|On the 245th Anniversary of the World"s First Freedom of Information Law, 2 December 2011, The Anders Chydenius Foundation together with Finnish Parliamentary Committee for Future and Finnish League for Human Rights organised a seminar on openness of democracy and on legacy of Chydenius. |
The Righ to Know Day"s seminar was opened Finance Minister Jutta Urpilainen, who saw human rights have been an important foundation for the Nordic welfare state. According to her, this legacy is also seen in our work in the World Bank, which is a part of her portfolio as Finance minister. Here is a summary of her speech:
"Human rights – and good governance that goes hand in hand with human rights – are central to Finland’s role in the World Bank. I consider it important that good governance was approved this year as one of the five pillars of the World Bank Group’s strategy.
In the work of the World Bank, fostering good governance has also meant promoting openness and freedom of information laws. For example, the World Bank has, after the Arab spring, launched an inclusive growth program in North Africa and the Middle East, which focuses also on promoting open and transparent governance. The World Bank also recently announced a database of freedom of information laws in 88 countries. When discussing tax havens this autumn in the World Bank, Finland, together with other Nordic and Baltic countries, has been actively promoting tax transparency agenda.

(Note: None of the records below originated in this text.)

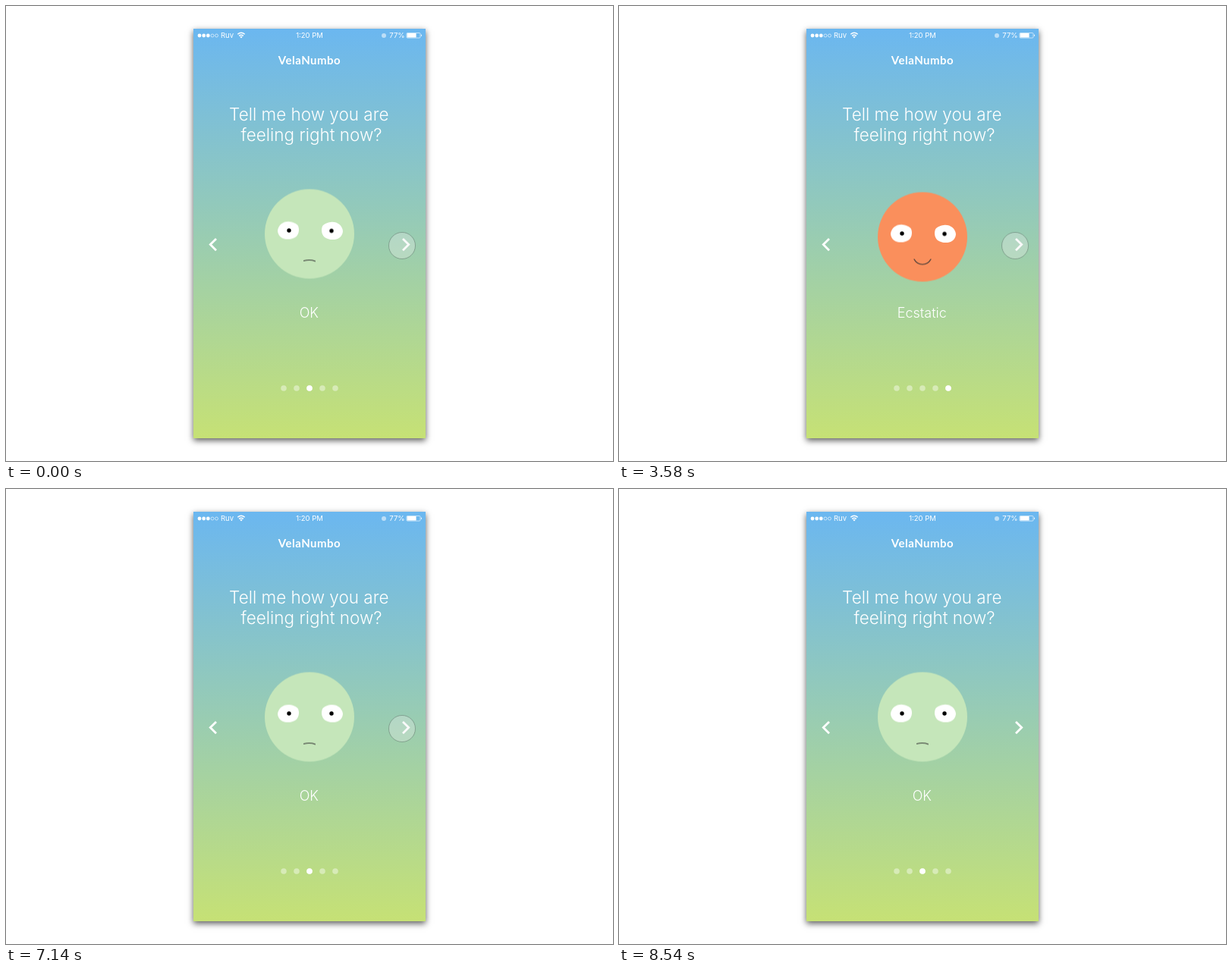
An HTML page for the animation above (9600 ms loop, 800 by 600 pixels).

```html
<!DOCTYPE html>
<html lang="en">
<head>
<meta charset="utf-8">
<title>Mood picker</title>
<style>
html, body { margin: 0; width: 100%; height: 100%; overflow: hidden; background: #fff; }
.phone {
  position: absolute; left: 247px; top: 30px; width: 306px; height: 540px;
  background: linear-gradient(#6bb7f0, #c6e175);
  box-shadow: 0 3px 8px rgba(0, 0, 0, .65);
}
svg { position: absolute; left: 0; top: 0; width: 800px; height: 600px; }
text { font-family: Inter, "Open Sans", sans-serif; fill: #fff; text-anchor: middle; }
.bar text { font-size: 9.5px; }
.title { font: 700 15px Lato, sans-serif; letter-spacing: .5px; }
.ask { font-size: 22.5px; font-weight: 300; }
.labels text { font-size: 18px; font-weight: 300; }
.line { fill: none; stroke: #fff; }

.face, .face *, .mood, .cursor, .cursor * { animation: 9600ms ease infinite; }
.face { animation-name: bob; }
.skin { animation-name: tint; }
.eyes { animation-name: blink; transform-origin: 0 -4px; }
.right { animation-name: side; --in: 2px; }
.white { animation-name: lid; fill: #fff; }
.pupil { animation-name: look; --in: 0px; }
.right .pupil { --in: 2px; }
.mouth { animation-name: mouth; fill: none; stroke: #333; stroke-width: 1.1; stroke-linecap: round; }
.m1 { animation-name: m1; }
.m2 { animation-name: m2; }
.m3 { animation-name: m3; }
.m4 { animation-name: m4; }
.m5 { animation-name: m5; }
.cursor { animation-name: travel; }
.cursor circle { animation-name: press; animation-timing-function: linear; fill: #eee; stroke: #53675e; stroke-opacity: .45; }

/* Mood order: OK, happy, ecstatic, depressed, sad, OK */
@keyframes bob {
  0%, 10.42% { transform: translate(400px, 300.5px); }
  13.54%, 71.35% { transform: translate(400px, 304.5px); }
  74.48%, 100% { transform: translate(400px, 300.5px); }
}
@keyframes tint {
  0%, 10.42% { fill: #c5e6ba; }
  13.54%, 23.96% { fill: #ffca3a; }
  27.08%, 38.02% { fill: #fa8f5c; }
  41.15%, 53.65% { fill: #9c87c2; }
  56.77%, 71.35% { fill: #96aef0; }
  74.48%, 100% { fill: #c5e6ba; }
}
@keyframes lid {
  0%, 38.02% {
    d: path("M-42 -4 C-41 -12 -34 -17 -26 -16 C-21 -15.5 -15 -13 -14.5 -9 C-13 -4 -15 2 -18 4 C-25 9 -41 9 -42 -4 Z");
  }
  41.15%, 53.65% {
    d: path("M-41 -2 C-36 -3 -31 -3 -26 -5 C-21 -6.5 -17 -8.5 -13.5 -10.5 C-12.5 -6 -15 1 -19 4 C-26 8.5 -39 7 -41 -2 Z");
  }
  56.77%, 71.35% {
    d: path("M-41 -4 C-37 -8 -32 -10.5 -26 -11 C-21 -11.5 -17 -11.5 -14.5 -11 C-13 -6 -15 0 -18 3 C-25 8.5 -37 7 -41 -4 Z");
  }
  74.48%, 100% {
    d: path("M-42 -4 C-41 -12 -34 -17 -26 -16 C-21 -15.5 -15 -13 -14.5 -9 C-13 -4 -15 2 -18 4 C-25 9 -41 9 -42 -4 Z");
  }
}
@keyframes side {
  0%, 38.02% { transform: translate(2px, .5px) scaleX(-1); }
  41.15%, 53.65% { transform: translate(-2px, 0px) scaleX(-1); }
  56.77%, 100% { transform: translate(2px, 0px) scaleX(-1); }
}
@keyframes look {
  0%, 38.02% { transform: translate(-27px, -4.5px); }
  41.15%, 53.65% { transform: translate(calc(-27px + var(--in)), 2.5px); }
  56.77%, 71.35% { transform: translate(-27px, -1px); }
  74.48%, 100% { transform: translate(-27px, -4.5px); }
}
@keyframes mouth {
  0%, 10.42% { d: path("M-7.5 35.5 C-3 34.3 3 34.3 7.5 36"); }
  13.54%, 23.96% { d: path("M-7.5 31.5 C-4 36.6 4 36.6 7.5 31.5"); }
  27.08%, 38.02% { d: path("M-11 29.5 C-6 38.5 6 38.5 11 29.5"); }
  41.15%, 53.65% { d: path("M-7.5 37 C-5 31.6 5 31.6 7.5 37"); }
  56.77%, 71.35% { d: path("M-7.5 36.5 C-3 35 3 35 7.5 37.3"); }
  74.48%, 100% { d: path("M-7.5 35.5 C-3 34.3 3 34.3 7.5 36"); }
}
@keyframes blink {
  0%, .2%, 1.9%, 87.3%, 88.96%, 100% { transform: scaleY(1); }
  1%, 88.1% { transform: scaleY(.08); }
}
@keyframes m1 { 0%, 38.02%, 56.77%, 100% { opacity: 0; } 41.15%, 53.65% { opacity: 1; } }
@keyframes m2 { 0%, 53.65%, 74.48%, 100% { opacity: 0; } 56.77%, 71.35% { opacity: 1; } }
@keyframes m3 { 0%, 10.42%, 74.48%, 100% { opacity: 1; } 13.54%, 71.35% { opacity: 0; } }
@keyframes m4 { 0%, 10.42%, 27.08%, 100% { opacity: 0; } 13.54%, 23.96% { opacity: 1; } }
@keyframes m5 { 0%, 23.96%, 41.15%, 100% { opacity: 0; } 27.08%, 38.02% { opacity: 1; } }
@keyframes travel {
  0%, 75.6% { transform: translate(522px, 316px); animation-timing-function: ease-in; }
  77.5% { transform: translate(346px, 322px); animation-timing-function: ease-out; }
  80.2%, 100% { transform: translate(288px, 324px); }
  0%, 80.6% { opacity: 1; }
  83.3%, 100% { opacity: 0; }
}
@keyframes press {
  0%, 9.7%, 12%, 23.3%, 25.6%, 37.3%, 39.6%, 52.9%, 55.2%, 70.6%, 72.9%, 100% {
    transform: scale(1); fill-opacity: .32;
  }
  10.5%, 24.1%, 38.1%, 53.7%, 71.4% { transform: scale(.87); fill-opacity: .6; }
}
</style>
</head>
<body>
<div class="phone"></div>
<svg viewBox="0 0 800 600">
  <g class="bar" fill="#fff">
    <circle cx="255" cy="39" r="2.4"/>
    <circle cx="260.7" cy="39" r="2.4"/>
    <circle cx="266.3" cy="39" r="2.4"/>
    <circle class="line" cx="272" cy="39" r="2" stroke-width=".6"/>
    <circle class="line" cx="277.5" cy="39" r="2" stroke-width=".6"/>
    <text x="291.5" y="42">Ruv</text>
    <path class="line" stroke-width="1.4" d="M305.3 37.3 Q310 33 314.7 37.3 M307.2 39.4 Q310 37 312.8 39.4"/>
    <path d="M308.2 40.6 Q310 39.2 311.8 40.6 L310 42.5 Z"/>
    <text x="400" y="42">1:20 PM</text>
    <circle cx="498" cy="39" r="3" opacity=".55"/>
    <text x="515.5" y="42">77%</text>
    <rect class="line" x="528" y="35.5" width="18" height="6.6" rx="1.2" stroke-width=".6"/>
    <rect x="528.6" y="36" width="12" height="5.6" rx=".6"/>
    <path d="M547 37.3 Q549 38.8 547 40.3 Z"/>
  </g>
  <text class="title" x="400" y="77">VelaNumbo</text>
  <text class="ask" x="399.3" y="151">Tell me how you are</text>
  <text class="ask" x="402.5" y="178">feeling right now?</text>

  <g class="face">
    <circle class="skin" r="59"/>
    <g class="eyes">
      <g>
        <path class="white"/>
        <circle class="pupil" r="2.7"/>
      </g>
      <g class="right">
        <path class="white"/>
        <circle class="pupil" r="2.7"/>
      </g>
    </g>
    <path class="mouth"/>
  </g>

  <g class="labels">
    <text class="mood m1" x="399.3" y="411">Depressed</text>
    <text class="mood m2" x="399.3" y="411">Sad</text>
    <text class="mood m3" x="399.3" y="411">OK</text>
    <text class="mood m4" x="399.3" y="411">Happy</text>
    <text class="mood m5" x="399.3" y="411">Ecstatic</text>
  </g>

  <g fill="#fff" fill-opacity=".42">
    <circle cx="366" cy="504" r="3.8"/>
    <circle cx="383" cy="504" r="3.8"/>
    <circle cx="400" cy="504" r="3.8"/>
    <circle cx="417" cy="504" r="3.8"/>
    <circle cx="434" cy="504" r="3.8"/>
  </g>
  <g fill="#fff">
    <circle class="mood m1" cx="366" cy="504" r="3.8"/>
    <circle class="mood m2" cx="383" cy="504" r="3.8"/>
    <circle class="mood m3" cx="400" cy="504" r="3.8"/>
    <circle class="mood m4" cx="417" cy="504" r="3.8"/>
    <circle class="mood m5" cx="434" cy="504" r="3.8"/>
  </g>

  <path class="line" stroke-width="2.8" d="M277 307 L269.3 314.6 L277 322.2 M523 307 L530.7 314.6 L523 322.2"/>
  <g class="cursor"><circle r="17.5"/></g>
</svg>
</body>
</html>
```
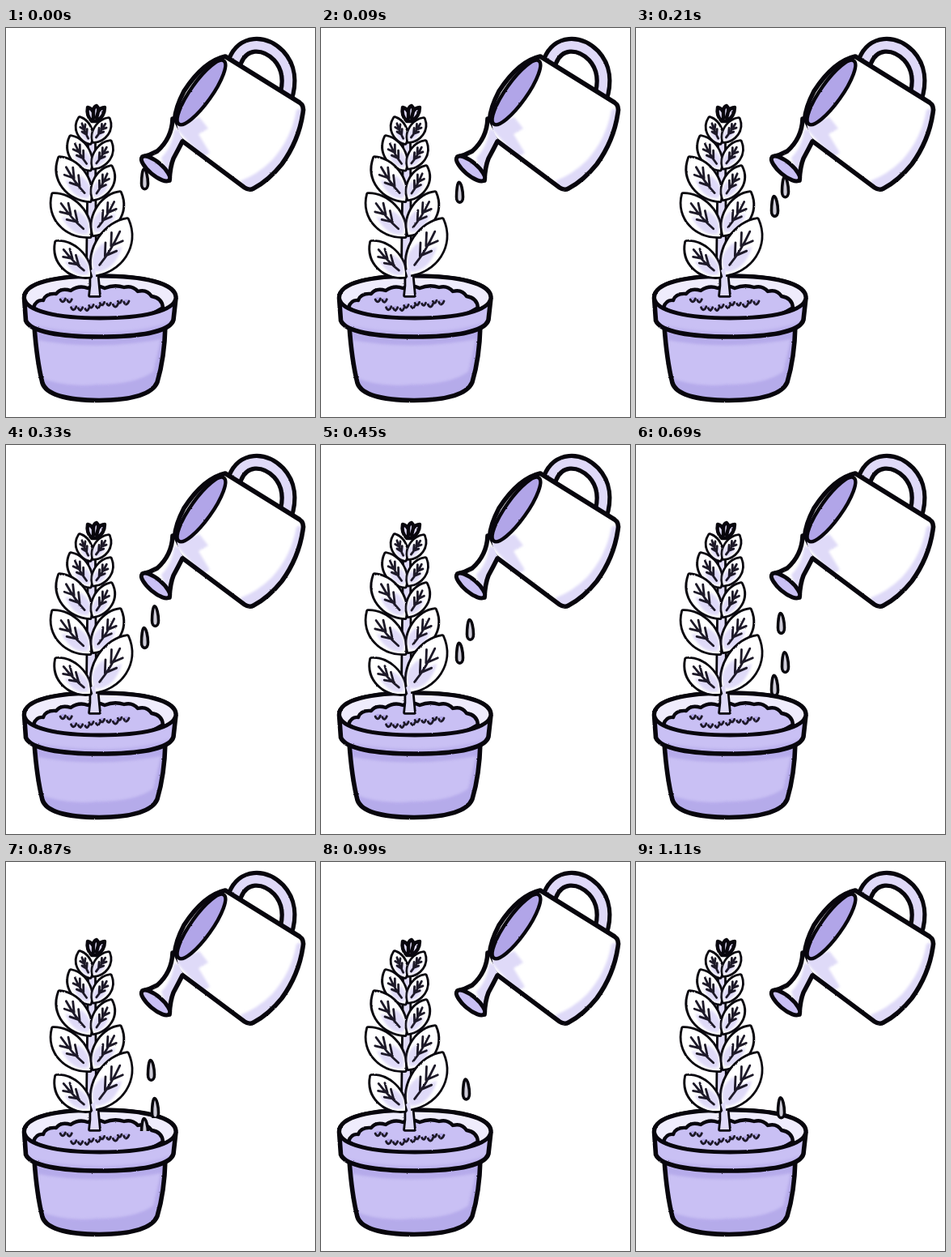
These frames come from a looping animation (382x480 px, 1170 ms). An HTML page:

```html
<!DOCTYPE html>
<html lang="en">
<head>
<meta charset="utf-8">
<title>Watering a plant</title>
<style>
  html, body { margin: 0; width: 100%; height: 100%; overflow: hidden; background: #fff; }
  svg { display: block; width: 100%; height: 100%; }
  .ink { fill: none; stroke: #08060d; stroke-width: 5.6; stroke-linecap: round; stroke-linejoin: round; }
  .fine { stroke-width: 4.4; }
  .vein { stroke-width: 2.8; stroke: #1d1928; }
  .mid { fill: #c9c0f4; }
  .pale { fill: #dfdaf8; }
  .deep { fill: #b1a5e8; }
  .white { fill: #fff; }
  .wash { filter: url(#soft); }
  .drop { fill: #cfcdd9; stroke: #08060d; stroke-width: 3.6; stroke-linejoin: round; }
</style>
</head>
<body>
<svg viewBox="0 0 382 480">
  <defs>
    <filter id="rough" x="0" y="0" width="382" height="480" filterUnits="userSpaceOnUse" color-interpolation-filters="sRGB">
      <feTurbulence type="fractalNoise" baseFrequency=".35" numOctaves="2" seed="4"/>
      <feDisplacementMap in="SourceGraphic" scale="1.6" xChannelSelector="R" yChannelSelector="G"/>
    </filter>
    <filter id="soft"><feGaussianBlur stdDeviation="1.8"/></filter>
    <path id="potBody" d="M35 368 Q38 410 45 438 Q52 459 115 459.500 Q178 459 187 437 Q196 407 197 367 Z"/>
    <path id="potRim" d="M22.500 333 C22.500 314 62 306 116 306 C170 306 210 315 210 333 L207 360 C203 375 165 381 115 381 C68 381 30 375 24.500 361 Z"/>
    <path id="mouth" d="M22.500 333 C22.500 314 62 306 116 306 C170 306 210 315 210 333 C208 350 167 358 116 358 C66 358 24 350 22.500 333 Z"/>
    <path id="soil" d="M34 345 Q37 335 46 336 Q49 327 62 328 Q68 320 80 324 Q90 317 101 321 Q112 316 122 321 Q134 316 146 320 Q156 317 163 325 Q174 322 180 331 Q193 333 194 345 Q160 366 116 366 Q67 366 34 345 Z"/>
    <path id="canBody" d="M271 35 L363 92 Q369 96 367 105 Q362 139 341 168 Q325 188 306 198 Q301 201 295 197 L216 138 Q199 118 220 78 Q244 41 271 35 Z"/>
    <path id="spout" d="M206 112 Q205 136 187 152 Q178 157 169 159 L202 188 Q203 171 207 161 Q213 150 220 141 Z"/>
    <path id="handle" d="M283 41 C293 16 319 16 337 34 C350 48 352 67 345 88"/>
    <clipPath id="bodyClip"><use href="#potBody"/></clipPath>
    <clipPath id="rimClip"><use href="#potRim"/></clipPath>
    <clipPath id="mouthClip"><use href="#mouth"/></clipPath>
    <clipPath id="canClip"><use href="#canBody"/></clipPath>
    <clipPath id="spoutClip"><use href="#spout"/></clipPath>
  </defs>

  <g filter="url(#rough)">
    <use href="#potBody" class="mid"/>
    <g clip-path="url(#bodyClip)">
      <path class="deep wash" opacity=".8" d="M30 372 Q110 396 202 370 V382 Q115 400 34 384 Z"/>
      <path class="deep wash" opacity=".8" d="M40 430 Q70 444 112 440 Q160 440 182 424 L194 374 H206 V466 H36 Z"/>
    </g>
    <use href="#potBody" class="ink"/>
    <use href="#potRim" class="mid"/>
    <path clip-path="url(#rimClip)" class="deep wash" opacity=".5" d="M20 364 Q60 374 116 375 Q172 375 211 360 V385 H20 Z"/>
    <use href="#potRim" class="ink"/>
    <use href="#mouth" fill="#efecfc"/>
    <g clip-path="url(#mouthClip)">
      <use href="#soil" class="mid"/>
      <use href="#soil" class="ink fine"/>
      <g id="pebbles"></g>
    </g>
    <use href="#mouth" class="ink" style="stroke-width:5"/>
    <g id="plant"></g>
  </g>

  <g id="drops"></g>

  <g filter="url(#rough)">
    <use href="#handle" class="ink" style="stroke-width:21"/>
    <use href="#handle" fill="none" stroke="#dfd9f8" stroke-width="10.500"/>
    <use href="#canBody" class="white"/>
    <g clip-path="url(#canClip)">
      <path class="pale wash" d="M372 98 L359 101 Q353 136 329 163 Q311 181 289 189 L300 206 Q355 187 372 98 Z"/>
      <path class="pale wash" d="M208 121 L239 110 L250 124 L238 131 L252 154 L243 160 Z"/>
    </g>
    <use href="#canBody" class="ink"/>
    <g transform="translate(241.500 79.500) rotate(-54.500)">
      <ellipse class="deep" rx="48" ry="13"/>
      <ellipse class="ink fine" rx="48" ry="13"/>
    </g>
    <use href="#spout" class="white"/>
    <path clip-path="url(#spoutClip)" class="pale wash" d="M226 132 L208 124 Q206 146 192 160 L202 188 Z"/>
    <path class="ink" d="M206 112 Q205 136 187 152 Q178 157 169 159 M202 188 Q203 171 207 161 Q213 150 218 140"/>
    <g transform="translate(185 173.500) rotate(40)">
      <ellipse class="mid" rx="22" ry="8"/>
      <ellipse class="ink" rx="22" ry="8" style="stroke-width:5"/>
    </g>
  </g>
</svg>
<script>
const NS = 'http://www.w3.org/2000/svg';
const $ = id => document.getElementById(id);

function add(parent, tag, attrs) {
  const el = document.createElementNS(NS, tag);
  for (const k in attrs) el.setAttribute(k, attrs[k]);
  parent.append(el);
  return el;
}

const path = (parent, d, cls) => add(parent, 'path', { d, class: cls });

// Runs from base to tip; p(a, c) is a of the way along and c pixels towards the underside.
function leaf(g, bx, by, tx, ty) {
  const dx = tx - bx, dy = ty - by, len = Math.hypot(dx, dy);
  const side = Math.sign(dx), w = len * .25;
  const p = (a, c) => [bx + dx * a - dy / len * c * side, by + dy * a + dx / len * c * side].map(n => n.toFixed(1)).join(' ');
  const shape = `M${p(0, 0)} C${p(.25, w * 1.3)} ${p(.75, w * 1.5)} ${p(1, 0)} C${p(.8, -w)} ${p(.3, -w * 1.3)} ${p(0, 0)} Z`;
  path(g, shape, 'ink');
  path(g, shape, 'white');
  path(g, `M${p(.06, 0)} Q${p(.2, w)} ${p(.6, w * .6)} L${p(.4, 0)} L${p(.5, -w * .5)} Q${p(.2, -w)} ${p(.06, 0)} Z`, 'pale wash');
  let veins = `M${p(.18, 0)} Q${p(.45, w * .15)} ${p(.78, 0)}`;
  for (const a of [.34, .52]) veins += `M${p(a + .16, w * .45)} L${p(a, 0)} L${p(a + .18, -w * .4)}`;
  path(g, veins, 'ink vein');
}

function drawPlant(g) {
  const stem = 'M104 330 Q108 306 101 284 L103 130 H109 L110 284 Q113 306 115 330 Z';
  path(g, stem, 'ink');
  path(g, stem, 'pale');
  const bud = 'M106 115 Q99 108 101 98 Q106 99 108 104 Q108 97 112 96 Q115 99 114 103 Q117 98 122 98 Q122 109 112 115 Z';
  path(g, bud, 'pale');
  path(g, bud + 'M108 104 V111 M114 103 L112 111', 'ink fine');
  // Each tier: left tip, right tip.
  const tiers = [[91, 111, 127, 112], [80, 134, 129, 140], [66, 160, 130, 171], [58, 205, 141, 203], [62, 264, 150, 236]];
  tiers.forEach(([lx, ly, rx, ry], i) => {
    const y = 142 + 30 * i + 2.8 * i * i;
    leaf(g, 104, y, lx, ly);
    leaf(g, 108, y - 2, rx, ry);
  });
  path(g, 'M105 299 L110 296 L112 314 L114 329 H106 L109 313 Z', 'pale');
}

function drawPebbles(g) {
  for (let i = 1; i < 13; i++) {
    const x = 62 + 92 * (i * .618 % 1), y = 334 + 13 * (i * .414 % 1), r = 2.4 + i % 3 * .4;
    add(g, 'circle', { cx: x, cy: y, r, class: 'deep' });
    path(g, `M${x - r} ${y} Q${x} ${y + r * 2} ${x + r} ${y - 1}`, 'ink vein');
  }
}

// Each drop leaves the spout at a step and falls until the soil at floor hides it.
const drops = [
  { x: 171.5, first: 0, top: 172, speed: 8, gain: .1, floor: 332 },
  { x: 184.5, first: 4, top: 182, speed: 6.8, gain: .27, floor: 316 },
  { x: 179.5, first: 10, top: 180, speed: 13, gain: -.1, floor: 319 }
];

drops.forEach((d, i) => {
  const clip = add($('drops'), 'clipPath', { id: 'fall' + i });
  add(clip, 'rect', { x: d.x - 12, y: 140, width: 24, height: d.floor - 140 });
  const g = add($('drops'), 'g', { 'clip-path': `url(#fall${i})` });
  d.el = add(g, 'g', {});
  path(d.el, 'M-1 2 C2 2 4 13 4 20 C4 29 -4 29 -4 20 C-4 13 -3 2 -1 2 Z', 'drop');
});

const LOOP = 1170, HOLD = 60;
const start = performance.now();

function frame(now) {
  const t = Math.max(0, now - start) % LOOP;
  const step = Math.floor((t + HOLD / 2) / HOLD);
  for (const d of drops) {
    const n = step - d.first;
    const y = d.top + d.speed * n + d.gain * n * n;
    d.el.setAttribute('visibility', n < -1 ? 'hidden' : 'visible');
    d.el.setAttribute('transform', `translate(${d.x} ${y.toFixed(1)})`);
  }
  requestAnimationFrame(frame);
}

drawPlant($('plant'));
drawPebbles($('pebbles'));
frame(start);
</script>
</body>
</html>
```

The World Bank, itself, approved a year ago a new policy on access to information, which positions – according to Publish What You Fund organisation – the Bank as a transparency leader among international institutions. The policy on access to information provides for the disclosure of more information on projects as well as Board proceedings. The Nordic countries have contributed to human rights and open government in the World Bank, including its country level work, through the Nordic Trust Fund.
It is important that we Nordic countries are also open to transatlantic and global partnerships for promoting democracy and open government. Finland has upgraded its activity in the multilateral democracy initiative called Community of Democracies. For example, Norway and Sweden have already joined the Open Government Partnership, which was launched in September at the UN. It would be natural that Finland studies its possibilities to join such a global partnership. Finland"s possible participation could be related to digital services and participation opportunities, aid transparency or tax transparency in order to prevent tax evasion through tax havens. We could contribute by fostering women’s participation in society.
I hope this seminar brings us more ideas of Finland"s role in promoting an open and democratic government."